Major major changes: why students drastically switch

Photo of Daniel Nazaruk for the Major Changes article. By Stephen Dysert.

“What’s your major?”

It’s a question that comes often for college students, usually coming soon after “What’s your name?” Stating your major tells someone a lot about who you are, what you’re interested in and where you’re going.

For some students, the answer to that question stays the same for all four years at BJU, but for many students, the answer is more fluid.

Many students change from one major to another that is closely associated with their original major. But other students make bigger changes in course and switch to a very different major, one that could lead them down a totally different career path.

 Mrs. Paula Watts is the transitional adviser at the University, and she specializes in helping any student who might be thinking about a change (big or small) in major.

“Students often choose a major or career for reasons like money, job availability and parental influence, which are all good things,” Watts said. “However, my goal is ensuring that they enjoy and love what they do in their service for the Lord.”

Watts said she enjoys not having partiality to any specific program or major.

“It is nice for [students] to have a neutral person that desires to help them be in the major the Lord has for them.”

Watts said it’s often a class that causes students to realize they’re not in the best major for them.

“They are in a class and realize that the major was not what they perceived it to be,” Watts said. “They have a misconception of what their major entails. When they enter a class that is a major course, they realize, ‘Whoa! This is not what I thought it was!’”

For Cody Stiling, a senior accounting major, the decision to switch from church music to accounting had more to do with possibility rather than compatibility.

“As much as I love music, I knew that I did not want to teach music, compose music, or do anything like that, and I could still use what I know to help out in a local church without needing a specialized degree.”

Stiling saw a need for business and accounting expertise in churches.

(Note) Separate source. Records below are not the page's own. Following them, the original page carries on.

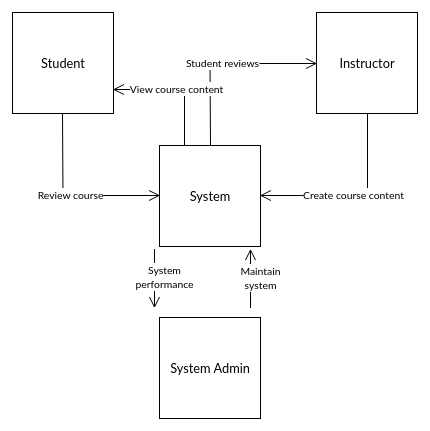
<!DOCTYPE html>
<html lang="en">
<head>
<meta charset="utf-8">
<title>Course system context diagram</title>
<style>
  :root {
    --paper: #ffffff;
    --ink: #000000;
  }
  * { box-sizing: border-box; }
  html, body { margin: 0; overflow: hidden; }
  .diagram {
    position: relative;
    width: 430px;
    height: 431px;
    overflow: hidden;
    background: var(--paper);
    color: var(--ink);
    font-family: Lato, "Open Sans", sans-serif;
  }
  .flows {
    position: absolute;
    inset: 0;
    fill: none;
    stroke: var(--ink);
    stroke-width: 1;
  }
  .entity {
    position: absolute;
    display: flex;
    align-items: center;
    justify-content: center;
    width: 102px;
    height: 102px;
    border: 1px solid var(--ink);
    background: var(--paper);
    font-size: 12.8px;
    line-height: 16px;
    white-space: nowrap;
  }
  .student { left: 12px; top: 12px; }
  .instructor { left: 316px; top: 12px; }
  .system { left: 159px; top: 145px; }
  .admin { left: 159px; top: 317px; }
  .label {
    position: absolute;
    transform: translate(-50%, -50%);
    background: var(--paper);
    font-size: 10.4px;
    line-height: 14px;
    text-align: center;
    white-space: nowrap;
  }
  .student-reviews { left: 222.5px; top: 63px; }
  .view-content { left: 176.5px; top: 89px; }
  .review-course { left: 70.5px; top: 195px; }
  .create-content { left: 353.5px; top: 195px; }
  .performance { left: 164.5px; top: 277px; }
  .maintain { left: 260.5px; top: 278px; }
</style>
</head>
<body>
<main class="diagram">
  <svg class="flows" width="430" height="431" viewBox="0 0 430 431" aria-hidden="true">
    <defs>
      <marker id="arrow" viewBox="0 0 12 12" refX="11" refY="6" markerWidth="12" markerHeight="12" markerUnits="userSpaceOnUse" orient="auto">
        <path d="M1 1 L11 6 L1 11" fill="none" stroke="#000000"/>
      </marker>
    </defs>
    <path d="M210.5 145 L210 63.5 H316" marker-end="url(#arrow)"/>
    <path d="M184.5 145 V89.5 H114" marker-end="url(#arrow)"/>
    <path d="M62.5 114 L63 195.5 H159" marker-end="url(#arrow)"/>
    <path d="M367.5 114 V195.5 H261" marker-end="url(#arrow)"/>
    <path d="M154.5 249 V307" marker-end="url(#arrow)"/>
    <path d="M250.5 308 V250" marker-end="url(#arrow)"/>
  </svg>

  <div class="entity student">Student</div>
  <div class="entity instructor">Instructor</div>
  <div class="entity system">System</div>
  <div class="entity admin">System Admin</div>

  <div class="label student-reviews">Student reviews</div>
  <div class="label view-content">View course content</div>
  <div class="label review-course">Review course</div>
  <div class="label create-content">Create course content</div>
  <div class="label performance">System<br>performance</div>
  <div class="label maintain">Maintain<br>system</div>
</main>
</body>
</html>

He believes his current major will open up the most opportunities for jobs and ministry while still allowing him to  use his musical talents.

Some difficulties come along with the transition to a new major filled with new professors and classmates, Stiling said.

“Even though I was just a freshman, I had made a lot of new friends and met some great teachers, none of which I really saw very much once I switched, because they are two totally different groups with often very different schedules,” Stiling said.

Stiling had some advice for students who are considering making a significant change in major. He suggests that students research and talk to as many people as possible (friends, family, advisers, professors, etc.)

“I talked a lot with my brother, who studied digital commerce, and he saw immediately that accounting would be a good fit for me and really encouraged me in that pursuit,” Stiling said.

Above all else, Stiling encouraged students to seek God’s plan.

“Just seek the Lord’s will and try to use what He has given you. He will always take care of everything else,” Stiling said.

Like Stiling, Daniel Nazaruk, a junior business administration major, also began his college career studying music. He started out as piano pedagogy, switched to music education, and then decided to switch to his current major.

Originally Nazaruk intended to pursue getting his doctorate in either composition or directing. But after a lot of thought, prayer and council, he decided a major switch would be for the best.

“My main concern was that I find a career that would allow me to provide for my family’s needs, now and in the future, and use all the abilities God has given me, not just the artistic ones,” Nazaruk said.

He also had advice for students trying to find the right major.

“God has given each of us unique gifts, and finding a career that engages those gifts is a part of practicing good stewardship,” Nazaruk said. “God made us to do work and to find enjoyment in our work. Finding the right major is just one step toward that goal.”